Study topics are selected based on proposals made by an EMN NCP(s) and/or the European Commission and are based on their relevance to Member States and the Commission to policy development. Particular attention is paid to the relevance of such studies to their target audience, i.e. policymakers at both EU and Member State level. It is the role of the Steering Board to formally approve the selection of topics within the context of an annual EMN Work Programme.

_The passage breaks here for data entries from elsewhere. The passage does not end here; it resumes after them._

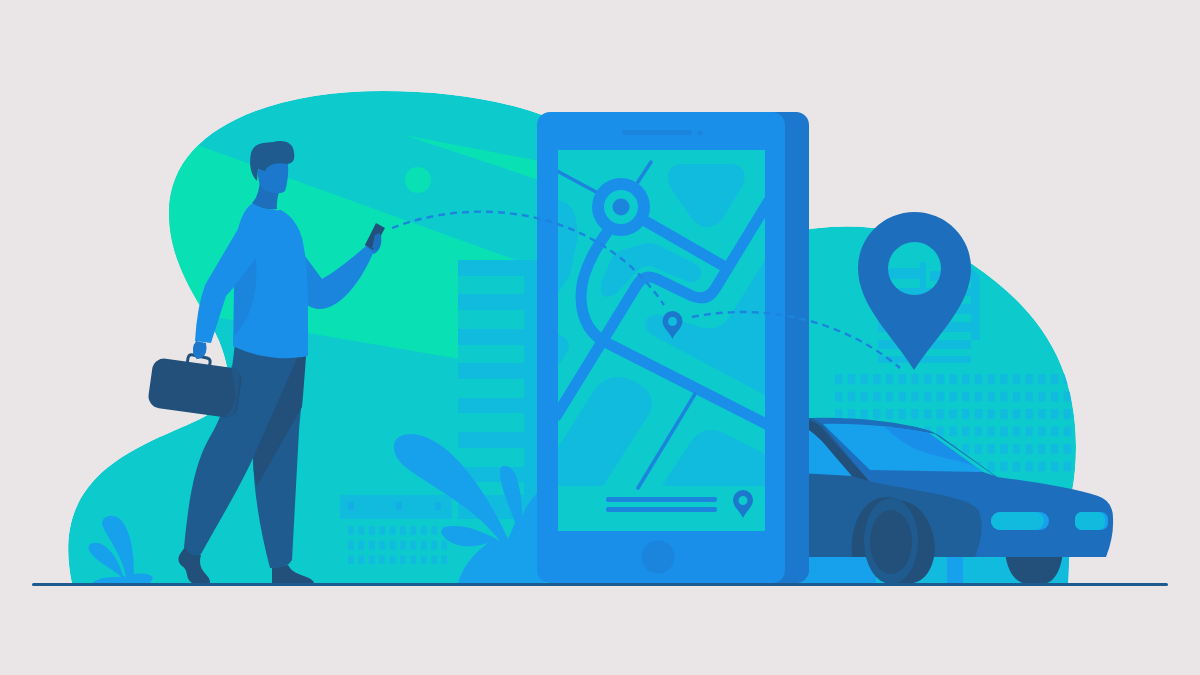
<!DOCTYPE html>
<html lang="en">
<head>
<meta charset="utf-8">
<title>Ride ordering illustration</title>
<style>
:root {
  --paper: #eae6e7;
  --teal: #0dcacd;
  --mint: #09e1b5;
  --aqua: #10bbde;
  --sky: #17a1ed;
  --blue: #198fea;
  --blue-mid: #1b85de;
  --blue-deep: #1c78cd;
  --royal: #1d6fbd;
  --steel: #1f609b;
  --denim: #1f5b8f;
  --navy: #22507a;
}
html, body { margin: 0; height: 100%; overflow: hidden; background: var(--paper); }
svg { display: block; width: 1200px; height: 675px; }
.paper { fill: var(--paper); }
.teal { fill: var(--teal); }
.mint { fill: var(--mint); }
.aqua { fill: var(--aqua); }
.sky { fill: var(--sky); }
.blue { fill: var(--blue); }
.blue-mid { fill: var(--blue-mid); }
.blue-deep { fill: var(--blue-deep); }
.royal { fill: var(--royal); }
.steel { fill: var(--steel); }
.denim { fill: var(--denim); }
.navy { fill: var(--navy); }
.road { fill: none; stroke: var(--blue); stroke-width: 11; }
.lane { fill: none; stroke: var(--blue-mid); stroke-width: 3.5; stroke-linecap: round; }
.route { fill: none; stroke: var(--blue-mid); stroke-width: 2.4; stroke-dasharray: 7 5; }
</style>
</head>
<body>
<svg viewBox="0 0 1200 675" role="img" aria-label="Man with a briefcase ordering a car on his phone, beside a giant phone with a map">
  <defs>
    <path id="blob" d="M72 584C63 540 68 500 107 468C146 437 190 428 215 410C235 394 229 366 219 341C206 309 169 270 169 213C169 130 268 91 383 91C455 91 518 103 560 122V300H780V235Q828 223 874 228Q930 236 972 264C1040 310 1076 365 1076 447Q1076 470 1072 492L1068 584Z"/>
    <clipPath id="blob-clip"><use href="#blob"/></clipPath>
    <clipPath id="screen-clip"><rect x="558" y="150" width="207" height="381"/></clipPath>
    <pattern id="tower-windows" x="835" y="374" width="12.7" height="17.5" patternUnits="userSpaceOnUse">
      <rect class="aqua" width="7.5" height="10"/>
    </pattern>
    <pattern id="house-windows" x="348" y="526" width="10.4" height="14.7" patternUnits="userSpaceOnUse">
      <rect class="aqua" width="6" height="9"/>
    </pattern>
    <path id="map-pin" d="M0 27C-3 20-10 16-10 9A9.7 9.7 0 0 1 10 9C10 16 3 20 0 27ZM0 5A4.5 4.5 0 1 0 0 14A4.5 4.5 0 1 0 0 5Z" fill-rule="evenodd"/>
  </defs>

  <rect class="paper" width="1200" height="675"/>

  <g id="backdrop" clip-path="url(#blob-clip)">
    <use href="#blob" class="teal"/>
    <path class="mint" d="M150 128L560 276V376L150 306Z"/>
    <path class="mint" d="M404 135L560 165V187Z"/>
    <circle class="mint" cx="418" cy="180" r="13"/>

    <g id="office-left">
      <rect class="teal" x="458" y="260" width="82" height="324"/>
      <path class="aqua" d="M524 260H540V495H524Z"/>
      <path class="aqua" d="M458 260H524V276H458ZM458 294H524V310H458ZM458 329H524V345H458ZM458 363H524V379H458ZM458 398H524V413H458ZM458 432H524V448H458ZM458 467H524V482H458Z"/>
      <path class="aqua" d="M340 495H452V519H340ZM458 495H540V519H458Z"/>
      <path class="sky" opacity=".5" d="M348 502H354V510H348ZM396 502H402V510H396ZM435 502H441V510H435ZM468 502H474V510H468Z"/>
      <rect x="348" y="526" width="99" height="38" fill="url(#house-windows)"/>
    </g>

    <g id="office-right">
      <path class="aqua" d="M971 268L980 276V340H971ZM878 322H971V332H878ZM878 340H971V349H878ZM878 356H971V363H878ZM880 304H971V314H880ZM880 288H971V296H880ZM880 268H921V279H880ZM920 262H926V290H920ZM930 271H971V281H930Z"/>
      <rect x="835" y="374" width="242" height="98" fill="url(#tower-windows)"/>
      <rect class="aqua" x="780" y="553" width="300" height="31"/>
      <path class="sky" d="M780 553H876V584H780ZM947 553H963V584H947Z"/>
    </g>
  </g>

  <g id="plants" class="sky">
    <path d="M92 583Q100 576 121 577C113 568 95 562 89 550C86 542 98 540 106 547C116 555 121 568 123 576L126 577C122 554 106 536 102 524C102 515 114 513 121 520C132 533 134 556 134 574Q150 572 153 578L150 583Z"/>
    <path d="M458 583C464 564 475 553 488 543C468 550 447 546 441 532C442 524 462 525 476 530Q492 536 500 541C471 504 429 486 404 466C389 452 390 434 411 434C445 435 482 482 508 539L515 523C508 502 499 485 500 470C502 462 512 466 516 476Q522 492 522 516Q528 500 545 486V583Z"/>
  </g>

  <g id="car">
    <path class="navy" d="M1005 552H1063C1061 570 1054 584 1042 584H1026C1014 582 1007 570 1005 552Z"/>
    <path class="steel" d="M800 418H812C842 418 880 421 915 427Q930 430 940 436L997 477L982 557H800Z"/>
    <path class="royal" d="M812 418C850 417 893 421 919 428Q930 430 936 434L997 477C1035 482 1074 488 1098 496Q1113 501 1113 518Q1114 537 1106 557H975C982 540 984 525 979 511Q974 503 954 498C930 491 898 488 869 481L822 424Z"/>
    <path class="sky" d="M823 424C858 423 898 427 929 433L983 472L870 470Z"/>
    <path class="blue" d="M885 427Q910 429 929 433L983 472C960 453 919 464 885 427Z"/>
    <path class="teal" d="M929 433L935 434L995 476L983 472Z"/>
    <path class="sky" d="M800 424Q812 431 822 441L852 476L800 473Z"/>
    <path class="navy" d="M800 419Q812 419 821 427L869 481L852 476L822 441Q812 431 800 424Z"/>
    <path class="navy" d="M852 557C849 523 864 497 887 497C910 497 926 526 923 557Z"/>
    <path class="navy" d="M891 500C918 498 934 520 935 550C933 570 924 584 906 584H890Z"/>
    <ellipse class="denim" cx="891" cy="541" rx="27" ry="43"/>
    <ellipse class="navy" cx="891" cy="542" rx="21" ry="32"/>
    <rect class="sky" x="991" y="512" width="58" height="18" rx="9"/>
    <rect class="aqua" x="991" y="512" width="53" height="18" rx="9"/>
    <rect class="sky" x="1075" y="512" width="33" height="18" rx="7"/>
    <rect class="aqua" x="1075" y="512" width="30" height="18" rx="7"/>
  </g>

  <path id="location-pin" class="royal" fill-rule="evenodd" d="M914 370C893 336 858 306 858 268A56.5 56 0 0 1 971 268C971 306 936 336 914 370ZM914.500 242A26.500 26.500 0 1 0 914.500 295A26.500 26.500 0 1 0 914.500 242Z"/>

  <g id="giant-phone">
    <rect class="blue-deep" x="560" y="112" width="249" height="471" rx="13"/>
    <rect class="blue" x="537" y="112" width="248" height="471" rx="13"/>
    <rect class="blue-mid" x="622" y="130" width="70" height="5" rx="2.500"/>
    <circle class="blue-mid" cx="700" cy="133" r="2.500"/>
    <circle class="blue-mid" cx="658" cy="557" r="16.500"/>
    <g id="map" clip-path="url(#screen-clip)">
      <rect class="teal" x="558" y="150" width="207" height="381"/>
      <g class="aqua">
        <path d="M682 164H731C744 164 748 176 742 187L722 219Q716 228 704 227Q696 225 690 216L671 188C664 176 669 164 682 164Z"/>
        <path d="M558 200C572 202 577 214 578 236L570 275L558 293ZM558 334Q568 337 569 346Q569 350 558 366Z"/>
        <path d="M601 283L612 258Q615 252 622 250L647 243Q655 243 662 247L696 264Q704 270 700 278Q697 283 689 282L660 270Q648 262 638 270L616 294Q605 300 601 293Z"/>
        <path d="M765 260V395L652 335Q642 328 647 319Q652 313 661 315L694 325Q718 335 730 316Z"/>
        <path d="M558 448L593 392C606 372 626 374 642 386Q657 397 649 414L603 486H558Z"/>
        <path d="M662 486L690 443C699 429 711 427 726 434L765 454V486Z"/>
      </g>
      <g id="roads">
        <path class="road" d="M555 418L637 285Q644 273 657 279L692 296Q707 302 715 289L770 199"/>
        <path class="road" d="M640 218L727 268"/>
        <path class="road" d="M608 231C589 257 581 277 581 296C581 322 592 337 611 345L770 426"/>
        <path class="lane" d="M555 170L598 193M651 162L636 185M695 394L638 488"/>
        <circle class="blue" cx="621" cy="207" r="29"/>
        <circle class="teal" cx="621" cy="207" r="17"/>
        <circle class="blue-mid" cx="621" cy="207" r="8.500"/>
      </g>
      <use href="#map-pin" class="blue-deep" x="672.500" y="312"/>
      <use href="#map-pin" class="blue-deep" x="743" y="491"/>
      <rect class="blue-mid" x="606" y="497" width="111" height="5" rx="2"/>
      <rect class="blue-mid" x="606" y="507" width="111" height="5" rx="2"/>
    </g>
  </g>

  <g id="ride-route">
    <path class="route" d="M392 228C480 194 600 210 664 305"/>
    <path class="route" d="M692 317C762 303 841 318 900 368"/>
  </g>

  <g id="man">
    <path class="navy" d="M272 568L288 565C294 577 312 575 314 583H272ZM185 547L201 555C196 572 211 574 210 583H192C185 579 189 570 182 566Q176 561 180 554Z"/>
    <path class="denim" d="M235 342H306C304 381 302 400 299 430L292 560Q287 569 270 568C260 530 254 493 253 458C240 487 217 525 201 554Q192 559 184 547C188 510 192 466 211 435C224 414 231 385 235 342Z"/>
    <path class="navy" d="M298 356H306Q304 385 302 407L257 486Q253 473 253 458Z"/>
    <path class="blue-mid" d="M302 252L322 279C338 270 352 258 366 246L374 251C361 282 340 309 320 309Q312 309 304 303Z"/>
    <path class="blue" d="M253 203C263 209 272 211 281 210Q296 218 302 238C309 267 308 310 308 356C282 361 255 357 233 346L234 287L226 296L211 343L195 341Q197 307 205 285L238 229Q243 209 253 203Z"/>
    <path class="blue-mid" d="M256 258Q260 309 234 336V286Z"/>
    <path class="royal" d="M260 180L279 192Q276 202 277 209Q264 211 252 203Q259 196 260 180Z"/>
    <path class="blue-deep" d="M258 170Q267 161 288 161Q289 179 285 191Q280 196 264 190Q257 183 258 170Z"/>
    <path class="denim" d="M257 181C250 174 249 163 251 153C254 142 265 143 273 142C283 139 294 142 294 153Q296 164 286 164Q270 161 265 171L258 169Z"/>
    <g id="hand-phone">
      <path class="blue-deep" d="M365 245L374 254Q383 249 381 234L372 234Z"/>
      <path class="navy" d="M376 223L385 228L373 250L365 245Z"/>
      <path class="royal" d="M375 235L380 233Q383 245 377 250L372 248Z"/>
    </g>
    <path class="blue-deep" d="M196 341L206 343Q208 358 197 359Q191 354 194 345Z"/>
    <g id="briefcase">
      <path d="M187 365L188 358Q189 354 193 355L207 358Q211 359 210 363L209 369" fill="none" stroke="var(--navy)" stroke-width="3"/>
      <rect class="navy" x="150" y="363" width="90" height="50" rx="12" transform="rotate(8 195 388)"/>
      <path class="denim" opacity=".6" d="M231 366Q241 369 240 379L236 408Q234 418 225 417Q233 410 236 397Z"/>
    </g>
    <path class="blue-deep" d="M194 344L206 345Q208 357 197 359Q191 354 194 344Z"/>
  </g>

  <rect id="ground" class="denim" x="32" y="583" width="1136" height="3" rx="1.500"/>
</svg>
</body>
</html>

Initially, a common study specification is developed, in order to facilitate better comparability, and then each EMN NCP produces a National Report, according to the common specifications and often involving contributions from members of their national network. Subsequently a comparative Synthesis Report is produced, bringing together the main findings from the National Reports and placing them within an EU perspective (e.g. by relating to recent policy initiatives).
These are listed here and via the hyperlinks you can download both the Synthesis Report and the corresponding National Reports.
vi) Return Migration;
vii) Family Reunification;
xii) Temporary and circular migration: empirical evidence, current policy practice and future options in EU Member States (to be published end 2010);
xiii) Satisfying labour demand through migration in EU Member States (to be publishedend 2010).
The information on the legal, demographic, economic, social, and political dimensions of migration includes: national legislation, case-law, publications, and contact details of EMN NCPs and their national network members, as well as links to other relevant information sources.
In order to collect this information in a comparative manner and to facilitate structured searching, an EMN Glossary and Thesaurus is being developed. The EMN Glossary uses terms, and their definitions, from a variety of sources, primarily those given in the EU asylum and immigration acquis.
The information and resources that EMN Members collect and document forms the basis of the EMN Information Exchange System, which is accessible for the EMN NCPs and their national network members via the EMN’s website.
All the EMN studies, including the National Reports and Synthesis Reports are published on the European Migration Network’s website and are accessible to all. The database, because it is in a developmental stage, is currently restricted to EMN NCPs and their national partners, plus other relevant EU entities, only.
Thirdly, the EMN has the task of establishing a multi-level network to aid its activities. On the European level, EMN Members (Co-ordinator, NCPs, Observers) meet regularly, as well as network and collaborate with other European level institutions and organisations.
At national level, each EMN NCP aims to develop a network involving partners within their Member State with an interest in migration and asylum from a wide range of stakeholders in order to have a cross-section of views and information, e.g. from Member State governments, (academic) research community, NGOs.